[Start of Attachment]

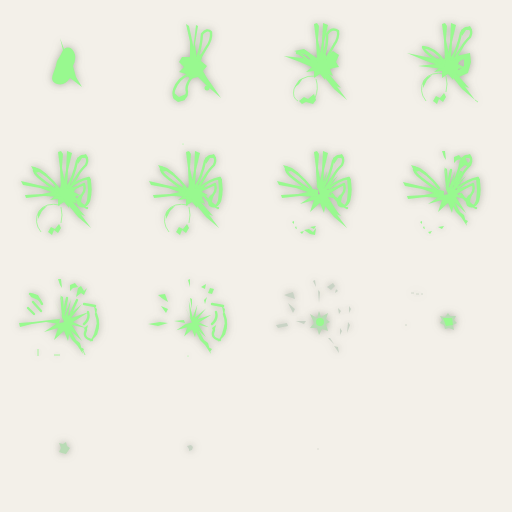
<!DOCTYPE html>
<html lang="en">
<head>
<meta charset="utf-8">
<title>Splash effect sprite sheet</title>
<style>
:root{--paper:#f3f0e9;--slime:#98f98f;--fade:#b9dbb5;--mist:#c9d3c5;--shade:rgba(92,100,84,.3)}
html,body{margin:0;height:100%;overflow:hidden;background:var(--paper)}
svg{display:block;width:512px;height:512px;background:var(--paper)}
.frame{fill:var(--slime);stroke:var(--slime);stroke-width:0;filter:drop-shadow(0 0 3px var(--shade)) drop-shadow(0 0 5px rgba(92,100,84,.18))}
.strand{fill:none;stroke-linejoin:round;stroke-linecap:round;stroke-width:2.4}
.thin .strand{stroke-width:1.8}
.hair{fill:none;stroke-width:.8}
.faint{fill:var(--mist);stroke:var(--mist)}
.pale{fill:var(--fade);stroke:var(--fade)}
</style>
</head>
<body>
<svg viewBox="0 0 512 512" role="img" aria-label="Fifteen frames of a green slime splash bursting and fading">
<defs>
<path id="core" d="M54 58L60 60 62 53 65 59 70 54 70 60 77 58 74 64 80 67 74 69 77 76 70 73 69 80 64 74 58 78 58 71 50 72 56 67 50 62 56 63Z"/>
<g id="up-spikes">
<path d="M58 24L61 23 63 26 62 40 66 60 61 60 60 40Z"/>
<path d="M67 23L72 25 68 42 67 61 63 60 66 42Z"/>
</g>
<g id="top-loop">
<path class="strand" d="M67 60Q74 48 77 33Q80 27 85 28Q89 31 86 37Q80 43 78 47L70 60"/>
<path d="M77 30L86 26 88 30 82 30 78 36Z"/>
</g>
<g id="left-spikes">
<path d="M25 67L42 66 62 62 62 69 44 68 26 70Z"/>
<path d="M21 53L38 57 62 62 60 67 40 60 23 57Z"/>
</g>
<g id="left-loop">
<path class="strand" d="M59 61Q48 46 34 40Q33 45 41 51L58 64"/>
<path d="M31 38L40 41 48 47 39 44 35 45Z"/>
</g>
<g id="right-loop">
<path class="strand" d="M69 60Q78 52 89 50Q92 61 89 73Q85 81 79 77Q76 71 82 67Q86 63 84 56L71 62M72 66Q77 74 87 80"/>
<path d="M87 50L91 51 91 66 89 75 84 80 87 72 88 62ZM78 71L83 66 81 73 82 79 78 76Z"/>
</g>
<g id="ring">
<path class="hair" d="M60 77Q46 74 39 83Q33 94 41 104M61 79Q63 87 61 95"/>
<path d="M48 104L51 99 55 101 59 96 61 100 58 105 54 102 52 107Z"/>
<path d="M38 85L42 80 47 78 42 83 38 91Z"/>
</g>
<g id="tail">
<path d="M62 69L69 69 79 84 91 100 78 89Z"/>
<path d="M68 72L72 73 85 88 80 86Z"/>
</g>
<g id="rays">
<path d="M64 66L54 43 62 61 60 38 65 60 71 43 68 60 82 48 71 62 89 56 73 66 86 72 72 69 82 85 70 74 68 85 64 75 54 84 58 72 44 76 56 68Z"/>
</g>
<g id="upper-shards">
<path d="M58 23L61 23 62 32 60 29ZM70 29L75 27 78 31 73 32 70 35ZM78 32L81 30 84 35 87 32 84 39 81 37 76 41ZM61 40L63 41 64 55 62 52Z"/>
<path class="strand" d="M64 57L67 42M71 57L77 44"/>
</g>
<g id="left-shards">
<path class="strand" d="M30 38Q38 39 42 48M33 46L41 55M28 52L34 58"/>
<path d="M29 37L38 39 43 49 38 44 31 41ZM19 67L33 66 50 64 60 63 59 68 46 66 32 68 20 71Z"/>
</g>
<g id="right-shards">
<path class="strand" d="M84 48L95 50M96 58Q100 68 96 78M86 74Q82 82 92 84M88 56Q90 63 84 68"/>
<path d="M94 50L97 53 96 61ZM97 67L99 70 96 80 90 86 94 78ZM84 72L88 69 86 77Z"/>
</g>
<path id="tail-shards" d="M66 72L70 73 76 84 80 87 83 98 77 89 72 84ZM80 91L84 93 82 96Z"/>
<g id="crumbs">
<path d="M36 94L38 93 38 96ZM40 98L41 101 39 100ZM54 99L60 98 58 101ZM44 104L48 103 46 106Z"/>
</g>
</defs>

<g id="frame-1" class="frame">
<path d="M60 38L64 49Q70 45 74 52Q77 58 73 66L76 77 82 87 70 78Q65 86 57 84Q50 82 53 74Q56 67 57 61Q61 55 63 50Z"/>
</g>

<g id="frame-2" class="frame" transform="translate(128)">
<path d="M54 57L62 57 65 51 68 57 75 53 73 61 79 66 75 71 79 78 84 85 93 98 78 85 70 77 62 79 58 74 51 72 56 67 51 62Z"/>
<path d="M58 24L61 26 64 40 68 60 62 60 62 42ZM68 25L70 26 67 44 69 60 64 60 66 42Z"/>
<path class="strand" d="M69 58Q73 48 74 34Q79 28 83 32Q84 40 78 48L71 60"/>
<path class="strand" d="M62 74Q50 78 46 90Q44 99 51 100Q59 99 59 92Q57 85 64 77"/>
<path d="M45 92L51 97 58 94 57 100 50 102 45 98Z"/>
<circle cx="79" cy="88" r="2.5"/>
</g>

<g id="frame-3" class="frame" transform="translate(256)">
<use href="#core"/><use href="#up-spikes"/><use href="#tail"/>
<path d="M28 56L46 58 62 61 60 69 44 62ZM38 51L48 49 62 59 58 63 50 55ZM70 57L77 51 83 55 80 62 83 67 72 69Z"/>
<path class="strand" d="M67 58Q72 44 71 34Q76 27 82 31Q83 38 78 45L70 59"/>
<path class="strand" d="M54 62Q44 53 41 53"/>
<path class="hair" d="M59 76Q44 75 38 89Q36 98 42 101M60 79Q63 89 59 98"/>
<path d="M43 101L48 97 52 99 58 94 60 100 57 104 50 102 46 104ZM38 88L43 80 47 78 43 84Z"/>
</g>

<g id="frame-4" class="frame" transform="translate(384)">
<use href="#core"/><use href="#up-spikes"/><use href="#tail"/><use href="#top-loop"/>
<path d="M23 53L42 57 62 60 60 67 42 61ZM34 66L60 63 60 69ZM72 56L86 53 87 62 84 73 75 77 72 72 80 66 80 59 72 63Z"/>
<path class="strand" d="M59 60Q50 48 39 47Q40 52 57 63"/>
<use href="#ring" transform="translate(1 -3)"/>
<path class="hair" d="M91 100L94 102"/>
</g>

<g id="frame-5" class="frame" transform="translate(0 128)">
<use href="#core"/><use href="#up-spikes"/><use href="#top-loop"/><use href="#left-spikes"/><use href="#left-loop"/><use href="#right-loop"/><use href="#ring"/><use href="#tail"/>
</g>

<g id="frame-6" class="frame" transform="translate(128 128)">
<use href="#core"/><use href="#up-spikes"/><use href="#top-loop"/><use href="#left-spikes"/><use href="#left-loop" transform="translate(-1 -1)"/><use href="#right-loop" transform="translate(3 0)"/><use href="#ring"/><use href="#tail"/>
<circle cx="55" cy="16" r=".6"/>
</g>

<g id="frame-7" class="frame thin" transform="translate(256 128)">
<use href="#rays"/><use href="#up-spikes"/><use href="#top-loop"/><use href="#left-spikes"/><use href="#left-loop" transform="translate(-4 -1)"/><use href="#right-loop" transform="translate(4 0)"/><use href="#tail"/><use href="#crumbs"/>
<path d="M48 102L53 101 57 104 60 100 59 107 54 106Z"/>
</g>

<g id="frame-8" class="frame thin" transform="translate(384 128)">
<use href="#rays"/><use href="#upper-shards"/><use href="#top-loop"/><use href="#left-spikes" transform="translate(-2 1)"/><use href="#left-loop" transform="translate(-4 -1)"/><use href="#right-loop" transform="translate(5 0)"/><use href="#tail-shards"/><use href="#crumbs"/>
</g>

<g id="frame-9" class="frame thin" transform="translate(0 256)">
<use href="#rays"/><use href="#upper-shards"/><use href="#left-shards"/><use href="#right-shards"/><use href="#tail-shards"/>
<path class="hair" d="M38 93V100M54 99H60M82 92L85 99"/>
</g>

<g id="frame-10" class="frame thin" transform="translate(128 256)">
<use href="#rays" transform="translate(14 15) scale(.78)"/>
<use href="#right-shards"/><use href="#tail-shards"/>
<path d="M60 24L62 23 62 31ZM73 31L78 28 77 33ZM82 32L86 33 84 38 80 37ZM30 39L37 38 40 46 35 43ZM33 50L40 53 38 57ZM20 68L32 66 40 67 30 70ZM46 65L56 64 57 67ZM62 42L64 43 64 53ZM76 44L79 41 77 48Z"/>
<circle cx="60" cy="100" r=".6"/>
</g>

<g id="frame-11" class="frame" transform="translate(256 256)">
<g class="faint">
<path d="M57 25L59 24 60 31ZM62 34L64 36 63 47ZM71 31L77 27 79 30 75 34ZM80 33L82 35 79 37ZM28 39L37 36 39 43 33 41ZM32 47L39 53 37 57ZM20 69L31 67 32 70 22 72ZM40 65L50 65 48 68ZM82 52L85 55 83 58ZM93 50L95 53 93 57ZM92 66L94 69 91 77ZM84 72L86 75 84 79ZM78 90L82 91 83 97ZM72 82L74 82 78 88Z"/>
</g>
<path class="pale" d="M54 58L61 62 63 55 65 61 72 57 70 63 74 66 70 68 72 75 66 73 63 79 61 72 54 72 58 67Z"/>
<circle cx="64" cy="66" r="4"/>
</g>

<g id="frame-12" class="frame" transform="translate(384 256)">
<path class="pale" d="M56 60L61 61 64 57 66 60 72 60 70 64 73 67 69 69 70 74 65 72 61 73 60 69 56 67 58 64Z"/>
<path d="M59 62L68 62 69 69 62 70Z"/>
<path class="hair faint" d="M27 37H30M32 38H35M37 38H39M21 69H23"/>
</g>

<g id="frame-13" class="frame pale" transform="translate(0 384)">
<path d="M59 59L63 60 66 58 67 62 70 64 68 67 66 70 62 69 59 68 61 64Z"/>
</g>

<g id="frame-14" class="frame faint" transform="translate(128 384)">
<path d="M59 62L63 61 65 63 64 66 61 67 61 65Z"/>
</g>

<circle id="frame-15" cx="318" cy="449" r=".8" fill="#d9d8d0"/>
</svg>
</body>
</html>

[End of Attachment]

→ Your objective
Whenever a line above contains "thin", copy that line.

→ Answer for the task
.thin .strand{stroke-width:1.8}
<g id="frame-7" class="frame thin" transform="translate(256 128)">
<g id="frame-8" class="frame thin" transform="translate(384 128)">
<g id="frame-9" class="frame thin" transform="translate(0 256)">
<g id="frame-10" class="frame thin" transform="translate(128 256)">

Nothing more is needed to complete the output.